G.I. Joe: Retaliation (June 7/16)
It's probably not a stretch to note that G.I. Joe: Retaliation improves considerably over its 2009 predecessor, G.I. Joe: The Rise of Cobra, as the original film was a typically overblown and frenetic summer blockbuster that contained few wholeheartedly compelling attributes. This sequel, which follows Dwayne Johnson's Roadblock as he and other Joes attempt to prevent a nuclear armageddon, pares down both the narrative and number of characters to an appreciatively comprehensible degree, while filmmaker Jon M. Chu does an effective job of infusing several of the movie's action sequences with a palpably exciting (and refreshingly coherent) feel. (This is especially true of a thrilling interlude in which the heroes fight a horde of ninjas atop a snowy mountain range.) It's worth noting, however, that Rhett Reese and Paul Wernick's screenplay does, especially in the first hour, concern itself a little too thoroughly with needless, time-wasting elements, with the best and most egregious example virtually everything involving Byung-hun Lee's Storm Shadow and the character's tragic past. (Johnson, on the other hand, is continuously captivating, while Jonathan Pryce delivers a scene-stealing turn as both the President of the United States and a vicious, megalomaniacal villain.) The relatively short running time of 110 minutes ensures that G.I. Joe: Retaliation doesn't feel as bloated or poorly-paced as most films of this ilk, and it is, in the end, clear that the movie fares much, much better than one had any right to expect.
Justin Bieber's Believe
Jem and the Holograms
Now You See Me 2 (June 6/16)

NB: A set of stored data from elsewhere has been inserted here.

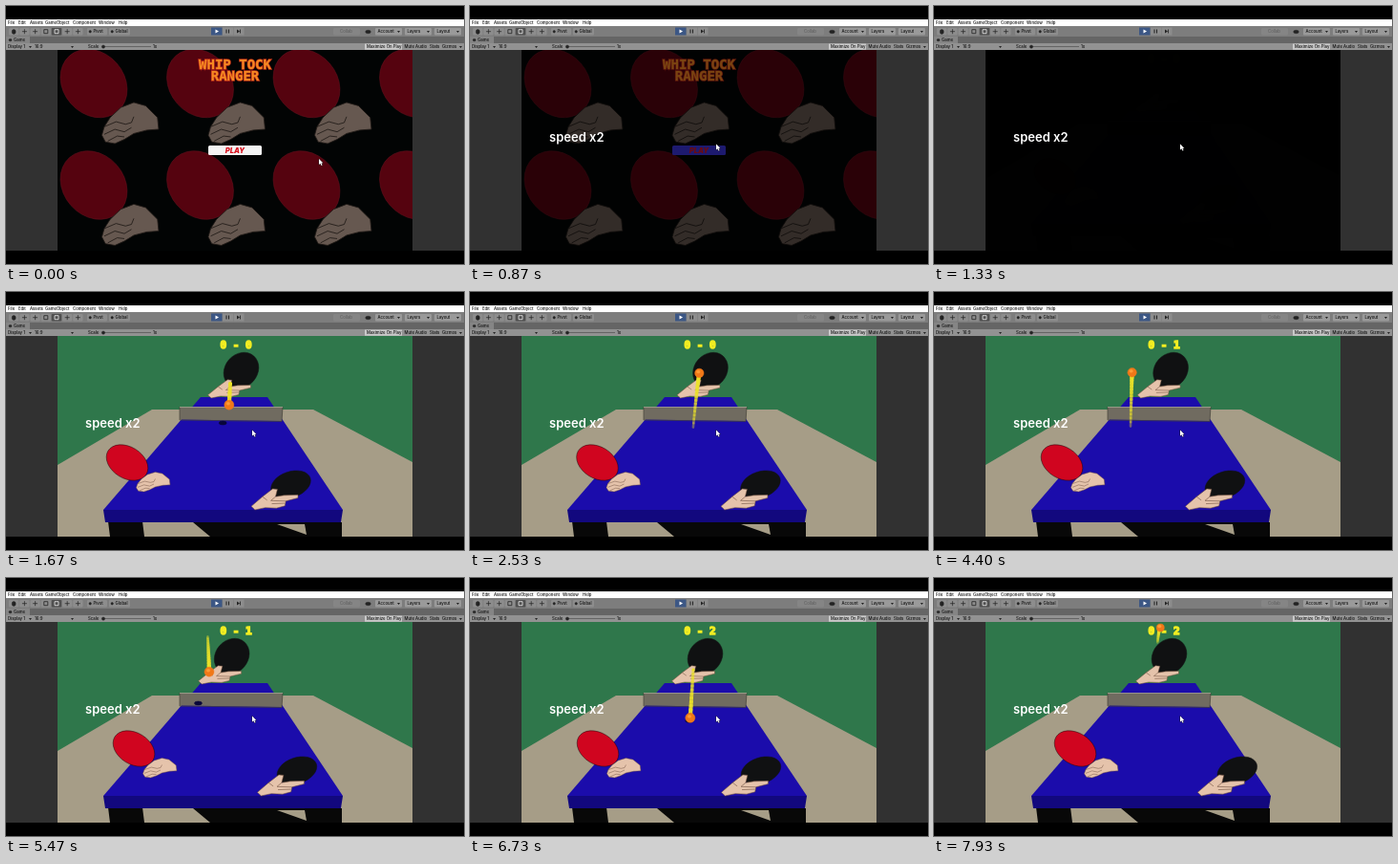
Animation of 480 by 270 pixels, one loop 8000 ms. Source, as an HTML page with a canvas:

```html
<!DOCTYPE html>
<html lang="en">
<head>
<meta charset="utf-8">
<title>Table tennis game</title>
<style>
html, body { margin: 0; width: 100%; height: 100%; overflow: hidden; background: #000; }
canvas { display: block; width: 100vw; height: 100vh; }
</style>
</head>
<body>
<canvas width="480" height="270"></canvas>
<script>
const ctx = document.querySelector('canvas').getContext('2d');
const LOOP = 8000, GAME_START = 1330, FADE = 260;
const VIEW = [54, 46, 372, 210];
const SANS = 'Inter, Roboto, sans-serif';
const MONO = '"DejaVu Sans Mono", monospace';

// Shots alternate: a drive towards the viewer, then a lob back. xs holds where each shot starts and ends.
const DRIVE = 450, LOB = 1600, TRAIL = 320;
const FAR_Y = 96, NEAR_Y = 190, APEX_Y = 52, APEX_AT = 0.63;
const rallies = [
  { serve: 1565, end: 3350, xs: [235, 230, 262] },
  { serve: 3430, end: 6250, xs: [250, 205, 213, 240] },
  { serve: 6490, end: LOOP, xs: [234, 228, 243] }
];
const rivalKeys = [[2000, 0], [3300, 15], [5400, -10], [6400, 0]];
const playerKeys = [[1700, 0], [2700, 7], [6800, 7], [7900, 21]];

const clamp = (v, lo = 0, hi = 1) => Math.min(hi, Math.max(lo, v));
const smooth = u => u * u * (3 - 2 * u);
const lerp = (a, b, u) => a + (b - a) * u;

function glide(keys, t) {
  const next = keys.findIndex(k => k[0] > t);
  if (next < 1) return keys.at(next)[1];
  const [t0, a] = keys[next - 1], [t1, b] = keys[next];
  return lerp(a, b, smooth((t - t0) / (t1 - t0)));
}

function ballAt({ serve, xs }, t) {
  const length = i => i % 2 ? LOB : DRIVE;
  let rest = Math.max(0, t - serve), shot = 0;
  while (shot < xs.length - 2 && rest > length(shot)) rest -= length(shot++);
  const u = rest / length(shot);
  const y = shot % 2
    ? APEX_Y + (NEAR_Y - APEX_Y) * (1 - u / APEX_AT) ** 2
    : lerp(FAR_Y, NEAR_Y, u);
  return [lerp(xs[shot], xs[shot + 1], u), y];
}

function rect(x, y, w, h, fill, r = 0) {
  ctx.fillStyle = fill;
  ctx.beginPath();
  ctx.roundRect(x, y, w, h, r);
  ctx.fill();
}

function poly(fill, ...points) {
  ctx.fillStyle = fill;
  ctx.beginPath();
  points.forEach(p => ctx.lineTo(...p));
  ctx.fill();
}

function ellipse(x, y, rx, ry, angle, fill, stroke = fill) {
  ctx.beginPath();
  ctx.ellipse(x, y, rx, ry, angle, 0, 7);
  ctx.fillStyle = fill;
  ctx.fill();
  ctx.strokeStyle = stroke;
  ctx.lineWidth = 0.5;
  ctx.stroke();
}

function line(color, width, ...points) {
  ctx.strokeStyle = color;
  ctx.lineWidth = width;
  ctx.beginPath();
  points.forEach(p => ctx.lineTo(...p));
  ctx.stroke();
}

function text(s, x, y, font, fill, align = 'left', outline) {
  ctx.font = font;
  ctx.textAlign = align;
  if (outline) {
    ctx.strokeStyle = outline;
    ctx.lineWidth = 1.5;
    ctx.strokeText(s, x, y);
  }
  ctx.fillStyle = fill;
  ctx.fillText(s, x, y);
}

// Hand outlines and creases in a 100 by 100 box.
const GRIP = {
  outline: new Path2D('M8 60L18 38L36 14L58 2L78 10L98 38L100 66L80 68L58 76L42 90L26 100L10 96L4 80Z'),
  creases: new Path2D('M8 60L28 48L44 54M8 78L26 66L42 72M14 94L30 82L42 84M44 54L54 50L58 36M42 72L54 62')
};
const POINT = {
  outline: new Path2D('M0 84L24 40L46 4L56 6L52 40L70 34L100 32L100 46L74 60L72 82L54 92L30 90L8 100Z'),
  creases: new Path2D('M52 40L42 58L74 60M44 72L72 70M24 40L34 56')
};

function hand(shape, x, y, w, h, skin, ink) {
  ctx.save();
  ctx.translate(x, y);
  ctx.scale(w / 100, h / 100);
  ctx.fillStyle = skin;
  ctx.fill(shape.outline);
  ctx.strokeStyle = ink;
  ctx.lineWidth = 1.6;
  ctx.stroke(shape.outline);
  ctx.stroke(shape.creases);
  ctx.restore();
}

function drawEditor() {
  const dark = '#222', button = '#8d8d8d';
  const label = (s, x, y, color = '#111') => text(s, x, y, `500 4.3px ${SANS}`, color);
  const arrow = (x, y) => poly(dark, [x, y], [x + 3, y], [x + 1.5, y + 2]);

  rect(0, 0, 480, 270, '#000');
  rect(0, 14, 480, 7.5, '#fff');
  rect(0, 21.5, 480, 10.5, '#7d7d7d');
  rect(0, 32, 480, 7, '#656565');
  rect(0, 32, 25, 7, '#858585');
  rect(0, 39, 480, 7, '#929292');
  rect(0, 46, 480, 210, '#313131');

  Object.entries({ File: 2, Edit: 13, Assets: 25, GameObject: 41, Component: 70, Window: 97, Help: 118 })
    .forEach(([s, x]) => label(s, x, 19.3));

  for (let i = 0; i < 7; i++) {
    const x = 3 + i * 11.2, m = x + 5.2, c = i === 4 ? '#eee' : dark;
    rect(x, 23, 10.4, 7.5, i === 4 ? '#505050' : button, 1);
    if (i === 0) ellipse(m, 27, 2, 2.4, 0, c);
    else if (i === 3 || i === 4) line(c, 0.8, [m - 2, 24.7], [m + 2, 24.7], [m + 2, 28.7], [m - 2, 28.7], [m - 2, 24.7]);
    else {
      line(c, 0.7, [m - 2.5, 26.7], [m + 2.5, 26.7]);
      line(c, 0.7, [m, 24.2], [m, 29.2]);
    }
  }
  [['Pivot', 85, 21], ['Global', 108, 22]].forEach(([s, x, w]) => {
    rect(x, 23, w, 7.5, button, 1);
    ellipse(x + 3.2, 26.8, 1.2, 1.2, 0, dark);
    label(s, x + 6.5, 28.4);
  });

  rect(215, 22.5, 11.5, 8, '#3c5785');
  rect(227, 22.5, 11, 8, button);
  rect(238.5, 22.5, 11, 8, button);
  poly('#fff', [219.5, 24.5], [223, 26.5], [219.5, 28.5]);
  rect(230.5, 24.6, 1, 4, dark);
  rect(233, 24.6, 1, 4, dark);
  poly(dark, [242, 24.5], [245, 26.5], [242, 28.5]);
  rect(245.2, 24.6, 0.8, 4, dark);

  rect(343, 23, 28, 7.5, '#858585', 1);
  label('Collab', 350, 28.4, '#636363');
  ellipse(379.5, 27, 2.8, 1.7, 0, dark);
  ['Account', 'Layers', 'Layout'].forEach((s, i) => {
    const x = 387 + i * 31;
    rect(x, 23, 28, 7.5, '#9a9a9a', 1);
    label(s, x + 2.5, 28.4);
    arrow(x + 23, 26);
  });

  ellipse(4.5, 35.6, 1.5, 1.2, 0, dark);
  label('Game', 8, 37.2);
  rect(101, 42.2, 51, 0.7, '#555');
  ellipse(102, 42.6, 1.6, 1.6, 0, dark);
  rect(376, 39.4, 39, 6.3, '#c9c9c9');
  Object.entries({ 'Display 1': 2, '16:9': 30, Scale: 86, '1x': 154,
    'Maximize On Play': 378, 'Mute Audio': 417.5, Stats: 444, Gizmos: 457 })
    .forEach(([s, x]) => label(s, x, 44.1));
  [24, 68, 475].forEach(x => arrow(x, 42));
}

function drawMenu(t) {
  const hovered = t > 760;
  rect(...VIEW, '#020404');
  for (let i = 0; i < 8; i++) {
    const x = 92 + i % 4 * 111.5, y = 81 + Math.floor(i / 4) * 106.5;
    ellipse(x, y, 38.5, 32, 0.85, '#55030f', '#6c1320');
    hand(GRIP, x + 6, y + 19, 62, 44, '#665850', '#201a17');
  }
  ['WHIP TOCK', 'RANGER'].forEach((s, i) =>
    text(s, 240, 65.5 + i * 12.5, `bold 14px ${MONO}`, '#f58a22', 'center', '#c2301a'));
  rect(212, 146, 56, 10, hovered ? '#3a34e0' : '#f4f4f4', 1.5);
  text('PLAY', 240, 153.6, `italic 900 7.5px ${SANS}`, '#d81521', 'center');
}

function drawTable() {
  const floor = '#a69d87', black = '#080808';
  rect(...VIEW, '#2f774b');
  poly(floor, [153, 123], [322, 123], [426, 178], [426, 256], [54, 256], [54, 181]);
  poly(black, [196, 241], [352, 241], [352, 256], [214, 256]);
  poly(floor, [284, 243], [313, 243], [315, 254]);
  poly(black, [107, 240], [143, 240], [145, 256], [109, 256]);
  poly('#1b0cab', [204, 110], [274, 110], [353, 228], [102, 228]);
  poly('#12087e', [102, 228], [353, 228], [351, 241], [104, 241]);
  poly('#706b60', [182, 120.5], [290, 120.5], [289, 135], [182, 133.5]);
  line('#454238', 0.7, [182, 120], [182, 134], [289, 135.5], [290, 120]);
  line('#aaa594', 0.8, [182, 120.5], [290, 120.5]);
}

function drawBall(rally, t) {
  const [x, y] = ballAt(rally, t);
  const shadowY = Math.max(131 + Math.max(0, y - 104) * 0.43, y + 3);
  if (y > 90 && shadowY < 226) ellipse(x - (shadowY - y) * 0.35, shadowY, 4, 2, 0, '#08063a');
  ctx.lineCap = 'round';
  for (let i = 16; i > 0; i--) {
    const [from, to] = [i, i - 1].map(n => ballAt(rally, t - TRAIL * n / 16));
    line(`rgba(236,226,40,${0.95 - i * 0.035})`, 4.5 - i * 0.12, from, to);
  }
  ctx.lineCap = 'butt';
  const r = clamp(3 + y * 0.02, 4, 5);
  ellipse(x, y, r, r, 0, '#f07818');
  ellipse(x - 1, y - 1.5, 1.8, 1.5, 0, '#ff9b35');
}

function drawGame(t) {
  const rival = glide(rivalKeys, t), player = glide(playerKeys, t), partner = player * 0.92;
  const skin = '#e5c3ab', ink = '#6d4d3d', black = '#101112';
  const points = Math.max(0, rallies.findLastIndex(r => t >= r.serve));
  const rally = rallies[points];

  drawTable();
  ellipse(246.5 + rival, 82, 20, 17, -0.85, black);
  hand(POINT, 211.5 + rival, 91, 45, 20, skin, ink);
  text(`0 - ${points}`, 241, 59, `bold 11px ${MONO}`, '#f2ed22', 'center', '#f2ed22');
  if (t >= rally.serve && t < rally.end) drawBall(rally, t);
  ellipse(127 + player, 178.5, 23.5, 16.5, 0.55, '#d0051f', '#16080a');
  hand(GRIP, 135 + player, 188, 37, 21, skin, ink);
  ellipse(298.5 + partner, 201.5, 21.5, 13.5, -0.33, black);
  hand(POINT, 257 + partner, 205, 49, 23, skin, ink);
}

function drawCursor(t) {
  const u = smooth(clamp((t - 100) / 660));
  const x = lerp(328, 258, u), y = lerp(160, 144.5, u);
  const shape = [[0, 0], [0, 6], [1.4, 4.8], [2.5, 7], [3.5, 6.5], [2.5, 4.4], [4.2, 4.3], [0, 0]]
    .map(([dx, dy]) => [x + dx, y + dy]);
  line('#222', 0.8, ...shape);
  poly('#fff', ...shape);
}

function draw(t) {
  const inMenu = t < GAME_START;
  drawEditor();
  ctx.save();
  ctx.beginPath();
  ctx.rect(...VIEW);
  ctx.clip();
  (inMenu ? drawMenu : drawGame)(t);
  const shade = inMenu ? clamp((t - 740) / FADE) : 1 - clamp((t - GAME_START) / FADE);
  rect(...VIEW, `rgba(0,0,0,${shade})`);
  ctx.restore();
  text('speed x2', 83, 142, `600 13px ${SANS}`, `rgba(255,255,255,${clamp((t - 400) / 200)})`);
  drawCursor(t);
}

const start = performance.now();
function tick() {
  draw((performance.now() - start) % LOOP);
  requestAnimationFrame(tick);
}
tick();
</script>
</body>
</html>
```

A mild improvement over its underwhelming predecessor, Now You See Me 2 follows the four horsemen (Jesse Eisenberg's Daniel, Woody Harrelson's Merritt, Dave Franco's Jack, and, taking over for Isla Fisher, Lizzy Caplan's Lula) as they're forced to pull off a seemingly impossible heist by a tech genius (Daniel Radcliffe's Walter). Filmmaker Jon M. Chu does an excellent job of initially drawing the viewer into the proceedings, as Now You See Me 2's first half boasts a series of better-than-anticipated interludes and set-pieces that perpetuate the impressively watchable atmosphere. (There is, for example, an absolutely enthralling scene in which the protagonists must work together to sneak an item past several security guards.) And although scripter Ed Solomon has peppered the narrative with bursts of welcome humor and unexpected twists, Now You See Me 2's palpably overlong running time (129 minutes!) ensures that the movie's midsection is as erratic and uneven as one could possibly envision - with the start-and-stop momentum perpetuated by an ongoing inclusion of needless (and somewhat incompetent) action sequences (eg an unexciting, time-wasting pursuit and fight through several back alleys). It's clear, too, that the protracted climactic stretch ensures that Now You See Me 2 ends on a seriously underwhelming note, and, like the original, it's ultimately impossible to walk away from the picture without wishing there had been more of an emphasis on actual magic.
Crazy Rich Asians (October 1/18)
Based on the book by Kevin Kwan, Crazy Rich Asians follows Constance Wu's Rachel Chu as she and her boyfriend (Henry Golding's Nick Young) travel to Singapore to attend a friend's wedding - with the narrative detailing Rachel's culture shock in the face of Nick's exceedingly wealthy family and their opulent lifestyle. Filmmaker Jon M. Chu has infused Crazy Rich Asians with an affable and mostly entertaining sensibility that's heightened by the stirring work of its various performers, with, especially, Wu and Golding's charismatic work as the likeable protagonists providing the viewer an effective entry point into Kwan's exceedingly excessive universe (ie the movie is otherwise mostly dominated by larger-than-life caricatures, including Awkwafina's Peik Lin and Ken Jeong's Wye Mun). It's fairly apparent, then, that the picture is at its best when focused on Rachel and Nick's exploits, as Chu, working from Peter Chiarelli and Adele Lim's screenplay, sporadically does delve a little too deeply into the superficial world of the movie's periphery figures (although, to be fair, this is an issue that was much more problematic in the bloated source material). The movie benefits, as well, from an ongoing emphasis on low-key, heartfelt moments (eg Rachel has an emotional conversation with her mother), and it's clear, too, that the various romcom-specific elements fare just as well as one might've hoped - which ensures, ultimately, that Crazy Rich Asians generally comes off as a delightful romantic comedy trapped within the confines of a bloated, hit-and-miss prestige production.